This website is archived for historical purposes and is no longer being maintained or updated.
For Immediate Release: Monday, November 21, 2016
Contact: Media Relations,
CDC is working with other public health officials to monitor for ongoing spread of Zika virus. Today, CDC posted a Zika virus travel notice for Montserrat. CDC has issued travel notices (level 2, “practice enhanced precautions”) for people traveling to destinations with Zika. For a full list of affected countries/regions, visit https://wwwnc.cdc.gov/travel/page/zika-travel-information.
As more information becomes available, CDC’s travel notices will be updated. Travelers to areas with active Zika virus transmission who have not already been infected with Zika virus can get it from mosquito bites. Mosquitoes that spread Zika bite during the day and night. There is no vaccine or medicine for Zika virus. The best way to avoid Zika virus infection is to prevent mosquito bites. Zika virus can also be passed through sex.
Some travelers to areas with Zika will become infected while traveling but will not become sick until they return home, or they might not have any symptoms. To help stop the spread of Zika, travelers should take steps to prevent mosquito bites for three weeks after travel to areas with Zika.
Some people who are infected do not have any symptoms. People who do have symptoms have reported fever, rash, joint pain, and red eyes. The sickness is usually mild with symptoms that last from several days to a week. People usually don’t get sick enough to go to the hospital, and they very rarely die of Zika. Travelers to areas with Zika should watch for symptoms or sickness upon return. If they become sick, they should tell their healthcare professional when and where they have traveled.
CDC has received reports of Zika virus being spread through sex with sick returning travelers. Until more is known, CDC continues to recommend that pregnant women and women trying to become pregnant take the following precautions.
- Should not travel to any area with Zika.
- If you must travel to or live in one of these areas, talk to your healthcare provider first and strictly follow steps to prevent mosquito bites.
- If you or your partner live in or travel to an area with Zika, use condoms from start to finish every time you have sex or do not have sex during the pregnancy. Sex includes vaginal, anal, and oral sex.
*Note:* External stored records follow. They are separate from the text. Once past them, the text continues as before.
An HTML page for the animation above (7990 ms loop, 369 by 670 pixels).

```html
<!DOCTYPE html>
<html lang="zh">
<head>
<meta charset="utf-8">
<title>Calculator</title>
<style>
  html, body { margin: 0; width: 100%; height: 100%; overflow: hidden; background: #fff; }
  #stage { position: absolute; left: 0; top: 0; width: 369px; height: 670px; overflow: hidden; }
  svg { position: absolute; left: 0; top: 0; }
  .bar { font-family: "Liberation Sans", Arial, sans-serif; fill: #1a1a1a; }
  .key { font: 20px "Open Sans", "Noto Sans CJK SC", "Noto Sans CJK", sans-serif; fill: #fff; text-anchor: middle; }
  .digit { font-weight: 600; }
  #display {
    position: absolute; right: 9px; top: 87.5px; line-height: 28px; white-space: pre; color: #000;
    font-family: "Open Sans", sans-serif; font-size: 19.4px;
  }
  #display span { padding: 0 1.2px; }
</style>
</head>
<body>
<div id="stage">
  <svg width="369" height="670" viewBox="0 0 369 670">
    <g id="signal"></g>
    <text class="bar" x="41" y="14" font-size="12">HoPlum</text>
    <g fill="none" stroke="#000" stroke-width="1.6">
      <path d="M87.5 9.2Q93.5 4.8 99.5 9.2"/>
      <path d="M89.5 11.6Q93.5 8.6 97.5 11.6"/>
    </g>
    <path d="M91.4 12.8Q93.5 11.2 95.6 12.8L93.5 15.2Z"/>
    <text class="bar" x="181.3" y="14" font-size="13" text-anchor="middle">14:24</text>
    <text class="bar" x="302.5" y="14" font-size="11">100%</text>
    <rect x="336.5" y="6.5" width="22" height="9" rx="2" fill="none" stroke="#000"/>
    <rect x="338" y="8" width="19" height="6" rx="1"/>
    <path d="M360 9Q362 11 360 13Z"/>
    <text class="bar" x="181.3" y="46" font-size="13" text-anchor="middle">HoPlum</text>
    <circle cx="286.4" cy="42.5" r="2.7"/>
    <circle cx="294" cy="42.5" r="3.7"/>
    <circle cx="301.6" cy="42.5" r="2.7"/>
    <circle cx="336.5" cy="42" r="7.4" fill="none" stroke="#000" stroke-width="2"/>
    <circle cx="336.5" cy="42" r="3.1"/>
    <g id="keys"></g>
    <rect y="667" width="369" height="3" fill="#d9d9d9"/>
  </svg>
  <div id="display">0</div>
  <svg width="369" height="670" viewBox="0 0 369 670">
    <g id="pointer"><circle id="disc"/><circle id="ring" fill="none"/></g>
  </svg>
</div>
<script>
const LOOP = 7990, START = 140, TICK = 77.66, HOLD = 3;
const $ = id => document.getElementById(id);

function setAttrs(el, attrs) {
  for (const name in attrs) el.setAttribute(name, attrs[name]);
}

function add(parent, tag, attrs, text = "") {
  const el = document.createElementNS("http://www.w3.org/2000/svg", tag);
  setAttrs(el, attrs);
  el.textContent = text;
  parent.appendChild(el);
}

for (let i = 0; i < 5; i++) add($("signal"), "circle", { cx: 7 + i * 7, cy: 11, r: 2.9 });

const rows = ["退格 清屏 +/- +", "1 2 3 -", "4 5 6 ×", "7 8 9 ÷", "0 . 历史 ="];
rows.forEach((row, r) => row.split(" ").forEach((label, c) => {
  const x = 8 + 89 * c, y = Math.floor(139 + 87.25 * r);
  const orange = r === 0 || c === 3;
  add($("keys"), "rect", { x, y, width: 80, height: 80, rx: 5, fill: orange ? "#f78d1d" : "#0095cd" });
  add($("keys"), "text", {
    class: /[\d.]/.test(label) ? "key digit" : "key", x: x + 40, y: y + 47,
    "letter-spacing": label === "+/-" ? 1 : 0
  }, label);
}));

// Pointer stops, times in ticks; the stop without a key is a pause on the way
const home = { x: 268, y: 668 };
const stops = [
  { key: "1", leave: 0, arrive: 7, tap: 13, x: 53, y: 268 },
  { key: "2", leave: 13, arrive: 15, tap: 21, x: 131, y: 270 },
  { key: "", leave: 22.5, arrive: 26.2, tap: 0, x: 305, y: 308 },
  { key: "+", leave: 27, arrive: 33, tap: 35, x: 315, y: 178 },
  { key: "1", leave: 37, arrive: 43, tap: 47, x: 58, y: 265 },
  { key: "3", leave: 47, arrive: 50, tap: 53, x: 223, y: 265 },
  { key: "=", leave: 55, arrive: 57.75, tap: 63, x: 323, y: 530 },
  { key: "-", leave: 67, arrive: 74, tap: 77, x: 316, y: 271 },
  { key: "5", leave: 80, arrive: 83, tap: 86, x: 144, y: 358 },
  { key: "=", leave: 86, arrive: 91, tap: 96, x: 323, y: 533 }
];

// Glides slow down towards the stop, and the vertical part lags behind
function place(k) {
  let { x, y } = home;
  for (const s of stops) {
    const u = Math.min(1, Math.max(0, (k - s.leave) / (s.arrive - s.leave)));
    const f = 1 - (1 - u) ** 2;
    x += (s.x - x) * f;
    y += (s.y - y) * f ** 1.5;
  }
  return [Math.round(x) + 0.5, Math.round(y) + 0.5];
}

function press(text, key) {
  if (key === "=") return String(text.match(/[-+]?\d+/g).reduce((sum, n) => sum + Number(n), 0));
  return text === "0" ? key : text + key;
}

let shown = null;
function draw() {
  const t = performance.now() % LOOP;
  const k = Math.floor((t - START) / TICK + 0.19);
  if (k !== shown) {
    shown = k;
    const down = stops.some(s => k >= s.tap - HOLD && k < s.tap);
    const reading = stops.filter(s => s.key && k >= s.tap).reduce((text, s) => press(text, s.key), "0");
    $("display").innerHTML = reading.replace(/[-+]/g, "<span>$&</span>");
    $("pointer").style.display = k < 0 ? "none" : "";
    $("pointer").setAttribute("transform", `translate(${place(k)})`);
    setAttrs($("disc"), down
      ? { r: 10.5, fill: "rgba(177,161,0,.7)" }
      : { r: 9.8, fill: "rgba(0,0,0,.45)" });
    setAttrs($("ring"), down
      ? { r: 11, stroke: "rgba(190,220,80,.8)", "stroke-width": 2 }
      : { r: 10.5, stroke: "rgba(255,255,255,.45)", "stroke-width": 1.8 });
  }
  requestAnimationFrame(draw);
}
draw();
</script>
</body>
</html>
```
Women trying to get pregnant
- Before you or your partner travel, talk to your healthcare provider about your plans to become pregnant and the risk of Zika virus infection.
- If you do travel to an area with Zika, you and your partner should strictly follow steps to prevent mosquito bites.
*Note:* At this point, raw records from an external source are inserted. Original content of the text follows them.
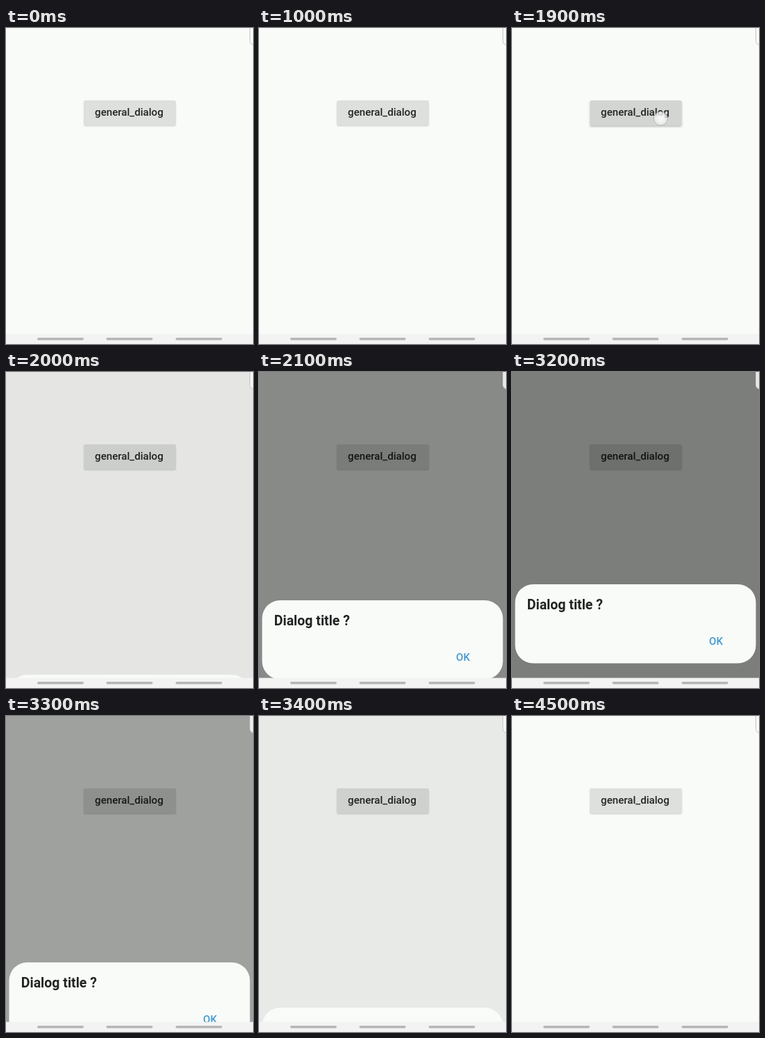
Recreate the animation shown at these times as an HTML page with a canvas. Size 356 px wide and 454 px high, loop 4.8 s.

```html
<!DOCTYPE html>
<html lang="en">
<head>
<meta charset="utf-8">
<title>Bottom dialog</title>
<style>
  html, body { margin: 0; width: 100%; height: 100%; overflow: hidden; background: #f9fbf8; }
  canvas { display: block; width: 356px; height: 454px; }
</style>
</head>
<body>
<canvas id="stage"></canvas>
<script>
const W = 356, H = 454, LOOP = 4800, STEP = 100;
const NAV_TOP = 439.5, SLIDE = 154;
const PAPER = '#f9fbf8';
const canvas = document.getElementById('stage');
const ctx = canvas.getContext('2d');
const dpr = window.devicePixelRatio || 1;
canvas.width = W * dpr;
canvas.height = H * dpr;

// Smooth 0..1 ramp that starts at `start` and lasts `length` ms
function ramp(t, start, length) {
  const u = Math.min(1, Math.max(0, (t - start) / length));
  return u * u * (3 - 2 * u);
}

function box(x, y, w, h, r, color) {
  ctx.beginPath();
  ctx.roundRect(x, y, w, h, r);
  ctx.fillStyle = color;
  ctx.fill();
}

function label(text, x, y, size, weight, color) {
  ctx.font = `${weight} ${size}px Roboto, sans-serif`;
  ctx.fillStyle = color;
  ctx.fillText(text, x, y);
}

function drawButton(pressed) {
  ctx.save();
  ctx.shadowColor = `rgba(0, 0, 0, ${pressed ? 0.22 : 0.18})`;
  ctx.shadowBlur = (pressed ? 3 : 2) * dpr;
  ctx.shadowOffsetY = (pressed ? 2 : 1) * dpr;
  box(112.4, 104, 132.2, 36, 2, pressed ? '#d3d5d2' : '#dee0dd');
  ctx.restore();
  label('general_dialog', 128.1, 126.4, 15.1, 500, '#222423');
}

function drawDialog(offset) {
  ctx.save();
  ctx.translate(0, offset);
  box(4.5, 300, 347, 113.5, 26, PAPER);
  label('Dialog title ?', 21.8, 336, 19.5, 700, '#222423');
  label('OK', 284, 387.2, 15.1, 500, '#4299d2');
  ctx.restore();
}

function drawTouch(x, y) {
  ctx.beginPath();
  ctx.arc(x, y, 10, 0, Math.PI * 2);
  const glow = ctx.createRadialGradient(x, y, 3, x, y, 10);
  glow.addColorStop(0, 'rgba(252, 252, 252, 0.85)');
  glow.addColorStop(1, 'rgba(236, 236, 236, 0.7)');
  ctx.fillStyle = glow;
  ctx.fill();
  ctx.lineWidth = 1;
  ctx.strokeStyle = 'rgba(140, 140, 140, 0.45)';
  ctx.stroke();
}

function drawSystemBars() {
  ctx.fillStyle = '#f2f3f2';
  ctx.fillRect(0, NAV_TOP, W, H - NAV_TOP);
  for (const x of [45, 144.5, 244.5]) box(x, 445, 67, 3.4, 1.7, '#b5b6b5');

  // Side panel handle at the top right corner
  box(351.5, -20, 20, 44.5, 6, 'rgba(249, 251, 248, 0.85)');
  ctx.lineWidth = 1;
  ctx.strokeStyle = '#c3c5c3';
  ctx.stroke();
}

function draw(t) {
  ctx.setTransform(dpr, 0, 0, dpr, 0, 0);
  ctx.fillStyle = PAPER;
  ctx.fillRect(0, 0, W, H);

  const pressed = t >= 1800 && t < 2000;
  drawButton(pressed);
  if (pressed) drawTouch(214.3, 130);

  const shade = 0.5 * (ramp(t, 1954, 180) - ramp(t, 3222, 230));
  ctx.fillStyle = `rgba(0, 3, 0, ${shade})`;
  ctx.fillRect(0, 0, W, H);

  const shown = ramp(t, 1957, 197) - ramp(t, 3164, 341);
  if (shown > 0) drawDialog(Math.round(SLIDE * (1 - shown)));
  if (t >= 3100 && t < 3200) drawTouch(295, 384);

  drawSystemBars();
}

const start = performance.now();
function tick() {
  const t = (performance.now() - start) % LOOP;
  draw(Math.floor(t / STEP) * STEP);
  requestAnimationFrame(tick);
}
tick();
</script>
</body>
</html>
```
For additional information on preventing the spread of Zika through sex, visit www.cdc.gov/zika/transmission/sexual-transmission.html. Current CDC research suggests that Guillain-Barré syndrome (GBS) is strongly associated with Zika; however, only a small proportion of people with recent Zika virus infection get GBS. CDC is continuing to investigate the link between GBS and Zika to learn more.
For more information on Zika, visit www.cdc.gov/zika.
- Page last reviewed: November 21, 2016 (archived document)
- Content source: